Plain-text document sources
Start of Block
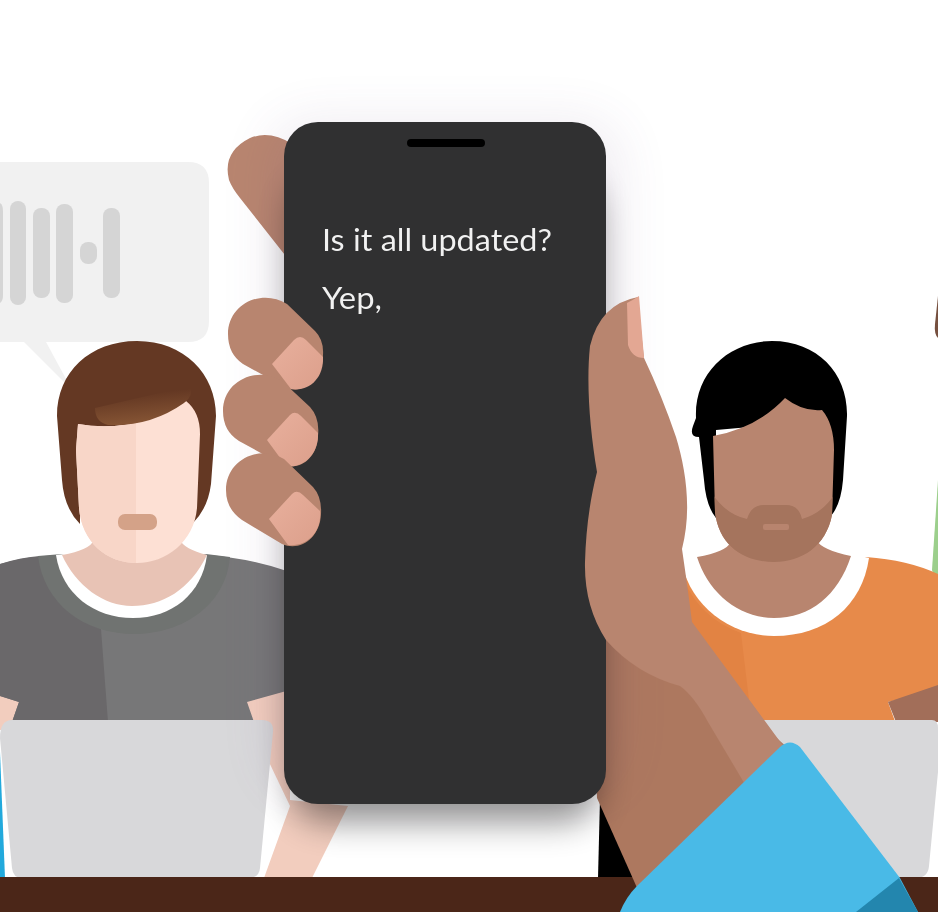
<!DOCTYPE html>
<html lang="en">
<head>
<meta charset="utf-8">
<title>Live captions at the table</title>
<style>
:root{
  --paper:#fff; --bubble:#f1f1f1; --wave:#d5d5d5;
  --phone:#303031; --caption:#f1f1f1;
  --skin:#b8856f; --skin-shade:#ad785f; --nail:#e3a793;
  --fair:#fde0d4; --fair-shade:#f8d6c8; --fair-neck:#e8c3b5; --fair-arm:#f2cdbe;
  --hair:#643823; --black:#000;
  --grey-shirt:#777778; --grey-shade:#6a686a; --grey-collar:#707371;
  --orange:#e78a4a; --orange-shade:#e28343; --beard:#a5745d;
  --laptop:#d8d8da; --table:#4b2618; --cuff:#49bae7; --cuff-shade:#2386ae;
}
*{box-sizing:border-box}
html,body{margin:0;width:938px;height:912px;overflow:hidden;background:var(--paper)}
svg{display:block}
.caption{font:400 31px "TeX Gyre Adventor",sans-serif;font-family:Lato,"Open Sans",sans-serif;fill:var(--caption)}
</style>
</head>
<body>
<svg width="938" height="912" viewBox="0 0 938 912" role="img" aria-label="A hand holds a phone showing captions while two people sit at laptops">
  <defs>
    <linearGradient id="fringe" x1="0" y1="0" x2="0.25" y2="1">
      <stop offset="0.3" stop-color="#643823"/><stop offset="1" stop-color="#855434"/>
    </linearGradient>
    <linearGradient id="nail-tone" x1="0" y1="0" x2="1" y2="1">
      <stop offset="0" stop-color="#e8b09d"/><stop offset="1" stop-color="#dc9f8b"/>
    </linearGradient>
    <filter id="soft" x="-30%" y="-20%" width="160%" height="140%"><feGaussianBlur stdDeviation="17"/></filter>
    <filter id="halo" x="-40%" y="-20%" width="180%" height="140%"><feGaussianBlur stdDeviation="26"/></filter>
    <clipPath id="left-face"><path d="M78 424Q134 434 186 401Q200 412 200 434L197 508C194 542 166 563 137 563C106 563 82 542 79 508L76 450Z"/></clipPath>
    <clipPath id="right-face"><path d="M713 436Q757 428 785 398Q803 412 822 410Q834 424 834 450L832 515C826 546 802 562 774 562C744 562 719 546 715 512Z"/></clipPath>
  </defs>

  <g id="speech-bubble">
    <path fill="var(--bubble)" d="M0 162H188Q209 162 209 183V321Q209 342 188 342H46L72 390L24 342H0Z"/>
    <g fill="var(--wave)">
      <path d="M0 203Q3 205 3 211V295Q3 301 0 303Z"/>
      <rect x="10" y="201" width="16" height="104" rx="8"/>
      <rect x="33" y="208" width="17" height="90" rx="8"/>
      <rect x="56" y="204" width="17" height="99" rx="8"/>
      <rect x="80" y="242" width="17" height="22" rx="8"/>
      <rect x="103" y="208" width="17" height="90" rx="8"/>
    </g>
  </g>

  <g id="person-left">
    <path fill="var(--fair-arm)" d="M0 694L20 700L10 730H0ZM246 702L290 686V800L348 806L312 878H264L290 806L268 760Z"/>
    <path fill="var(--grey-shirt)" d="M0 564Q26 556 62 555H206Q250 558 290 572V690L247 702L254 722H12L19 702L0 696Z"/>
    <path fill="var(--grey-shade)" d="M0 564Q22 557 40 556Q52 606 101 629L108 722H12L19 702L0 696Z"/>
    <path fill="var(--grey-collar)" d="M38 556L62 554H206L230 557C226 604 184 634 134 634C84 634 44 604 38 556Z"/>
    <path fill="var(--paper)" d="M56 555L80 552H188L207 555C202 594 172 618 133 618C94 618 62 594 56 555Z"/>
    <path fill="var(--fair-neck)" d="M94 520H180V540Q184 549 207 555C190 590 162 606 132 606C104 606 76 586 62 555Q90 550 94 540Z"/>
    <path fill="var(--hair)" d="M57 416C57 372 90 341 137 341C184 341 216 374 216 416L211 484Q208 508 193 523L196 420L80 430L80 524Q64 508 62 480Z"/>
    <g clip-path="url(#left-face)">
      <rect fill="var(--fair)" x="70" y="395" width="136" height="172"/>
      <rect fill="var(--fair-shade)" x="70" y="395" width="66" height="172"/>
    </g>
    <path fill="url(#fringe)" d="M95 408L190 386Q194 396 184 403Q150 427 108 425Q95 422 95 408Z"/>
    <rect fill="#d4a288" x="118" y="514" width="39" height="16" rx="7"/>
    <path fill="#22a9dc" d="M0 752L5 878H0Z"/>
    <path fill="var(--laptop)" d="M12 720H262Q274 720 273 732L260 868Q259 878 249 878H22Q13 878 12 868L0 738Q0 720 12 720Z"/>
  </g>

  <g id="person-right">
    <path fill="#9ccf8c" d="M938 480V590L932 570Z"/>
    <path fill="#76503f" d="M938 296V338Q934 334 935 324Z"/>
    <path fill="var(--black)" d="M600 798L640 878H598Z"/>
    <path fill="var(--orange)" d="M684 557L866 557Q908 560 938 574V690L888 702L896 724H760L670 620Z"/>
    <path fill="var(--orange-shade)" d="M684 580Q700 618 741 633L749 700L690 626Z"/>
    <path fill="#a26e59" d="M888 702L938 685V722H896Z"/>
    <path fill="var(--paper)" d="M681 557L700 553H848L869 558C862 606 826 636 774 636C728 636 686 602 681 557Z"/>
    <path fill="var(--skin)" d="M731 520H816V540Q822 550 851 556C838 596 810 618 774 618C738 618 708 592 697 557Q726 552 731 542Z"/>
    <path fill="var(--black)" d="M696 418C694 372 730 341 772 341C818 341 848 374 847 416L843 480Q841 504 831 516L828 420L716 430V518Q706 506 704 480L699 437Q689 437 693 426Z"/>
    <g clip-path="url(#right-face)">
      <rect fill="var(--skin)" x="705" y="390" width="135" height="178"/>
      <path fill="var(--beard)" d="M710 490Q724 514 747 519Q751 505 764 505H786Q799 505 802 519Q826 512 838 488V568H710Z"/>
      <rect fill="#b8846e" x="763" y="524" width="26" height="6" rx="2"/>
    </g>
    <path fill="var(--laptop)" d="M740 720H932Q938 720 938 728V772L929 866Q928 878 916 878H740Z"/>
  </g>

  <rect id="table" fill="var(--table)" y="877" width="938" height="35"/>

  <g id="hand-back">
    <path fill="var(--skin)" d="M292 144Q270 130 250 138Q222 152 229 180Q232 188 240 198L292 264Z"/>
    <path fill="var(--skin-shade)" d="M590 620L690 660L790 750L650 890H638L597 798Z"/>
  </g>

  <g id="phone">
    <rect fill="#6b4a80" opacity=".1" filter="url(#halo)" x="270" y="120" width="350" height="670" rx="40"/>
    <rect fill="#000" opacity=".42" filter="url(#soft)" x="292" y="180" width="306" height="642" rx="34"/>
    <rect fill="var(--phone)" x="284" y="122" width="322" height="682" rx="34"/>
    <rect fill="var(--black)" x="407" y="139" width="78" height="8" rx="4"/>
    <text class="caption" x="322" y="251" textLength="230" lengthAdjust="spacingAndGlyphs">Is it all updated?</text>
    <text class="caption" x="322" y="309" textLength="60" lengthAdjust="spacingAndGlyphs">Yep,</text>
  </g>

  <g id="fingers">
    <g id="index-finger">
      <path fill="var(--skin)" d="M228 334C228 304 262 288 287 304L315 331Q324 340 323 355C323 381 300 397 283 386L243 364Q228 354 228 334Z"/>
      <path fill="url(#nail-tone)" d="M272 364L294 340Q300 334 306 340L323 357C324 378 309 392 291 389Z"/>
    </g>
    <g id="middle-finger">
      <path fill="var(--skin)" d="M223 411C223 381 256 366 281 380L310 407Q320 418 318 436C317 460 297 473 279 463L239 441Q223 431 223 411Z"/>
      <path fill="url(#nail-tone)" d="M267 440L290 415Q295 410 301 416L318 433C319 453 304 469 286 466Z"/>
    </g>
    <g id="ring-finger">
      <path fill="var(--skin)" d="M226 490C226 460 259 444 284 459L313 487Q322 497 321 514C320 538 300 552 282 544L242 520Q226 509 226 490Z"/>
      <path fill="url(#nail-tone)" d="M269 519L292 494Q297 489 303 495L320 511C322 532 307 547 288 545Z"/>
    </g>
  </g>

  <g id="thumb-and-wrist">
    <path fill="var(--skin)" d="M638 297Q600 304 590 346C586 384 590 430 597 472C590 500 586 528 585 562Q584 606 606 640Q636 674 680 686Q694 696 708 722L746 786L784 747L692 622Q688 590 682 549C692 510 686 470 676 437Q662 396 644 358L642 340Z"/>
    <path fill="var(--nail)" d="M627 303Q633 300 639 296L644 358Q632 358 628 345Z"/>
  </g>

  <g id="sleeve">
    <path fill="var(--cuff)" d="M780 747Q790 738 800 747L900 878L918 912H620Q626 897 637 886Z"/>
    <path fill="var(--cuff-shade)" d="M899 878L918 912H856Z"/>
  </g>
</svg>
</body>
</html>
End of Block
To do
Retype exactly, and only, the lines above from the one where "694L20 700L10 730H0ZM246" occurs up to and including the one where "557L866 557Q908 560" occurs.

Result for this exercise
    <path fill="var(--fair-arm)" d="M0 694L20 700L10 730H0ZM246 702L290 686V800L348 806L312 878H264L290 806L268 760Z"/>
    <path fill="var(--grey-shirt)" d="M0 564Q26 556 62 555H206Q250 558 290 572V690L247 702L254 722H12L19 702L0 696Z"/>
    <path fill="var(--grey-shade)" d="M0 564Q22 557 40 556Q52 606 101 629L108 722H12L19 702L0 696Z"/>
    <path fill="var(--grey-collar)" d="M38 556L62 554H206L230 557C226 604 184 634 134 634C84 634 44 604 38 556Z"/>
    <path fill="var(--paper)" d="M56 555L80 552H188L207 555C202 594 172 618 133 618C94 618 62 594 56 555Z"/>
    <path fill="var(--fair-neck)" d="M94 520H180V540Q184 549 207 555C190 590 162 606 132 606C104 606 76 586 62 555Q90 550 94 540Z"/>
    <path fill="var(--hair)" d="M57 416C57 372 90 341 137 341C184 341 216 374 216 416L211 484Q208 508 193 523L196 420L80 430L80 524Q64 508 62 480Z"/>
    <g clip-path="url(#left-face)">
      <rect fill="var(--fair)" x="70" y="395" width="136" height="172"/>
      <rect fill="var(--fair-shade)" x="70" y="395" width="66" height="172"/>
    </g>
    <path fill="url(#fringe)" d="M95 408L190 386Q194 396 184 403Q150 427 108 425Q95 422 95 408Z"/>
    <rect fill="#d4a288" x="118" y="514" width="39" height="16" rx="7"/>
    <path fill="#22a9dc" d="M0 752L5 878H0Z"/>
    <path fill="var(--laptop)" d="M12 720H262Q274 720 273 732L260 868Q259 878 249 878H22Q13 878 12 868L0 738Q0 720 12 720Z"/>
  </g>

  <g id="person-right">
    <path fill="#9ccf8c" d="M938 480V590L932 570Z"/>
    <path fill="#76503f" d="M938 296V338Q934 334 935 324Z"/>
    <path fill="var(--black)" d="M600 798L640 878H598Z"/>
    <path fill="var(--orange)" d="M684 557L866 557Q908 560 938 574V690L888 702L896 724H760L670 620Z"/>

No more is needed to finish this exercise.